Looms come in either round or rectangular shapes and start at around $5 per set of 4-5. Both shapes are capable of knitting the same projects most of the time, although round looms tend to be better suited for hats and socks, while rectangular looms are better suited for blankets, cowls and ponchos. If you’re unsure which type to get, start with whichever one you think you’ll get the most use out of. They are relatively inexpensive, so if you want to acquire the other shapes in the future, it won’t be such a big hit to your wallet.
As the tutorial mentions, it’s best to use two strands of worsted weight yarn at the same time so your fabric looks nicest.
Crochet is a type of knitting, but it’s a craft of its own. It is generally considered easier for beginners than knitting with two needles, and lends itself well to the creation of toys and baby blankets. The fabric you get with crocheting is very different from knitting, so you may want to try out both techniques and see which you prefer.
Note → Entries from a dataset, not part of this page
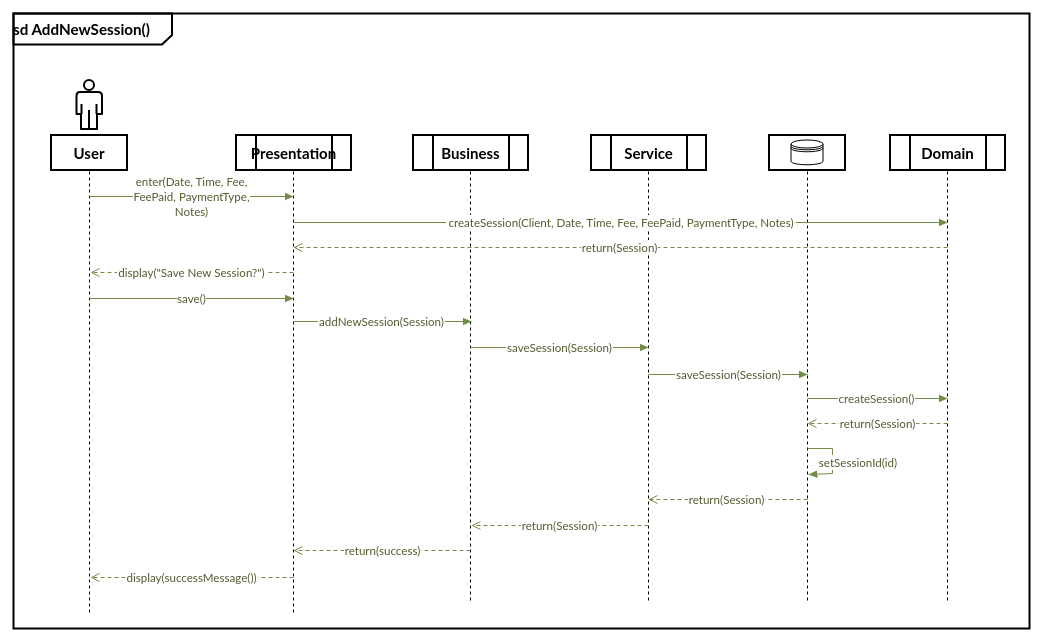
<!DOCTYPE html>
<html lang="en">
<head>
<meta charset="utf-8">
<title>sd AddNewSession()</title>
<style>
:root { --paper: #fff; --ink: #000; --message: #738c48; --label: #525c30; }
* { box-sizing: border-box; margin: 0; padding: 0; }
body { width: 1042px; height: 641px; overflow: hidden; background: var(--paper); font-family: Lato, Carlito, sans-serif; }
.diagram { position: relative; width: 1042px; height: 641px; overflow: hidden; }
.lines { position: absolute; left: 0; top: 0; }
.frame { fill: none; stroke: var(--ink); stroke-width: 2; }
.lifelines { stroke: var(--ink); stroke-dasharray: 3 3; }
.messages { fill: none; stroke: var(--message); }
.call { marker-end: url(#call-head); }
.reply { stroke-dasharray: 4 3; marker-end: url(#reply-head); }
.title { position: absolute; left: 13px; top: 20px; font-size: 15.2px; line-height: 19px; white-space: nowrap; }
.head { position: absolute; left: var(--x); top: 134px; width: 78px; height: 37px; display: flex; align-items: center; justify-content: center; border: 2px solid var(--ink); background: var(--paper); font-size: 15px; font-weight: 700; white-space: nowrap; }
.layer { width: 117px; }
.layer span { flex: none; width: 78px; height: 37px; display: flex; align-items: center; justify-content: center; border: 2px solid var(--ink); }
.labels { list-style: none; color: var(--label); font-size: 11.6px; line-height: 15px; }
.labels li { position: absolute; left: var(--x); top: var(--y); width: var(--w); display: flex; justify-content: center; text-align: center; white-space: nowrap; background: var(--paper); }
</style>
</head>
<body>
<main class="diagram">
  <svg class="lines" width="1042" height="641" viewBox="0 0 1042 641" aria-hidden="true">
    <defs>
      <marker id="call-head" markerUnits="userSpaceOnUse" markerWidth="10" markerHeight="10" refX="9" refY="5" orient="auto">
        <path d="M0 1L9 5L0 9Z" fill="#738c48"/>
      </marker>
      <marker id="reply-head" markerUnits="userSpaceOnUse" markerWidth="10" markerHeight="10" refX="1" refY="5" orient="auto-start-reverse" viewBox="0 0 10 10">
        <path d="M-7 1L1 5L-7 9" fill="none" stroke="#738c48" overflow="visible"/>
      </marker>
    </defs>
    <g class="frame">
      <rect x="13.5" y="13.5" width="1016" height="615"/>
      <path d="M13.5 13.5H172V35L162 44.5H13.5Z"/>
    </g>
    <g class="lifelines" transform="translate(.5 .5)">
      <path d="M89 171V612M293 171V612M470 171V600M648 171V600M807 171V600M947 171V600"/>
    </g>
    <g class="messages" transform="translate(.5 .5)">
      <path class="call" d="M89 196H293"/>
      <path class="call" d="M293 222H947"/>
      <path class="call" d="M89 298H293"/>
      <path class="call" d="M293 321H471"/>
      <path class="call" d="M470 347H648"/>
      <path class="call" d="M648 374H807"/>
      <path class="call" d="M807 398H947"/>
      <path class="call" d="M807 448H832V473L808 474"/>
      <g stroke-dasharray="4 3">
        <path d="M947 247H294M293 272H91M947 423H808M807 499H649M648 525H472M470 550H294M293 577H91"/>
      </g>
      <g>
        <path id="open-head" d="M302 243L294 247L302 251"/>
        <use href="#open-head" x="-203" y="25"/>
        <use href="#open-head" x="514" y="176"/>
        <use href="#open-head" x="355" y="252"/>
        <use href="#open-head" x="178" y="278"/>
        <use href="#open-head" y="303"/>
        <use href="#open-head" x="-203" y="330"/>
      </g>
    </g>
    <g id="actor" fill="#fff" stroke="#000" stroke-width="2" stroke-linejoin="round">
      <circle cx="89" cy="85" r="5"/>
      <path d="M80 92H98Q102 92 102 96V114H97V129H81V114H76.5V96Q76.5 92 80 92Z"/>
      <path d="M81.5 104V114M96.5 104V114M89 110V129" fill="none"/>
    </g>
  </svg>

  <h1 class="title">sd AddNewSession()</h1>

  <section aria-label="Participants">
    <div class="head" style="--x:50px">User</div>
    <div class="head layer" style="--x:235px"><span>Presentation</span></div>
    <div class="head layer" style="--x:412px"><span>Business</span></div>
    <div class="head layer" style="--x:590px"><span>Service</span></div>
    <div class="head" style="--x:768px">
      <svg width="34" height="27" viewBox="0 0 34 27" role="img" aria-label="Database" fill="none" stroke="#000">
        <path d="M1 5V22C1 27 33 27 33 22V5"/>
        <ellipse cx="17" cy="5" rx="16" ry="4"/>
        <path d="M1 7C1 12 33 12 33 7M1 9C1 14 33 14 33 9"/>
      </svg>
    </div>
    <div class="head layer" style="--x:889px"><span>Domain</span></div>
  </section>

  <ol class="labels" aria-label="Messages">
    <li style="--x:133px;--y:174px;--w:117px">enter(Date, Time, Fee,<br>FeePaid, PaymentType,<br>Notes)</li>
    <li style="--x:446px;--y:215px;--w:350px">createSession(Client, Date, Time, Fee, FeePaid, PaymentType, Notes)</li>
    <li style="--x:581px;--y:240px;--w:77px">return(Session)</li>
    <li style="--x:117px;--y:265px;--w:149px">display("Save New Session?")</li>
    <li style="--x:177px;--y:291px;--w:29px">save()</li>
    <li style="--x:318px;--y:314px;--w:127px">addNewSession(Session)</li>
    <li style="--x:506px;--y:340px;--w:107px">saveSession(Session)</li>
    <li style="--x:675px;--y:367px;--w:107px">saveSession(Session)</li>
    <li style="--x:838px;--y:391px;--w:77px">createSession()</li>
    <li style="--x:839px;--y:416px;--w:77px">return(Session)</li>
    <li style="--x:818px;--y:455px;--w:80px">setSessionId(id)</li>
    <li style="--x:688px;--y:492px;--w:77px">return(Session)</li>
    <li style="--x:521px;--y:518px;--w:77px">return(Session)</li>
    <li style="--x:344px;--y:543px;--w:77px">return(success)</li>
    <li style="--x:125px;--y:570px;--w:133px">display(successMessage())</li>
  </ol>
</main>
</body>
</html>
Even if you plan on knitting, knowing the basics of crocheting can be very useful. It’s common to fix mistakes in knitting with a crochet hook and crochet stitches, so consider investing some time in learning how to crochet if you choose knitting.
My personal favorite can be the most difficult kind to learn, but I can assure you that once you get the hang of it, you’ll never want to go back! Knitting with two needles can create a lot more variety in the final fabrics and lends itself well to knitting anything from scarves, hats, sweaters, mittens, blankets, toys and anything else you can think of! While you can do the same with crocheting, I personally think the fabric in knitting is more suitable for these items. I recommend trying both techniques and seeing which you prefer.
This playlist is probably my most favorite to share with beginning knitters. It’s a complete tutorial created by Johnny Vasquez, and his instructions are crystal clear to help you on your way!
After picking your favorite type of knitting, just go ahead and knit a lot of squares and rectangles. 🙂 I strongly advise against going for actual projects right off the bat, because you will need time to figure out how to hold the yarn and loom pick / crochet hook / needles in a way that is comfortable to you. You will make mistakes. TONS of mistakes. And that is not only fine, it’s necessary. When you make mistakes, you try to figure out what you did wrong. You will run into twisted stitches, dropped stitches, added stitches, surprise stitches and much more as you go along. You will take everything off the needles, rewind the yarn and start over many times until you say “I QUIT!” and take a break, only to come back to it later.
It can be frustrating, but do your best to not let it frustrate you. It’s part of the process! Every single person who is good at this has been there and gone through it. We’ve all cursed when something went wrong, we all celebrated and got excited when things went right, and we all noticed how we got better with each square, each dish cloth, each project.
Getting the right tension will take time. This hobby is as much of an investment as any other out there. You try, you fall and you get back up to try again. You either love the process, or you don’t.
And if looming / crocheting / knitting isn’t your thing? Then you know you tried something new and it didn’t work out for you, but you at least tried!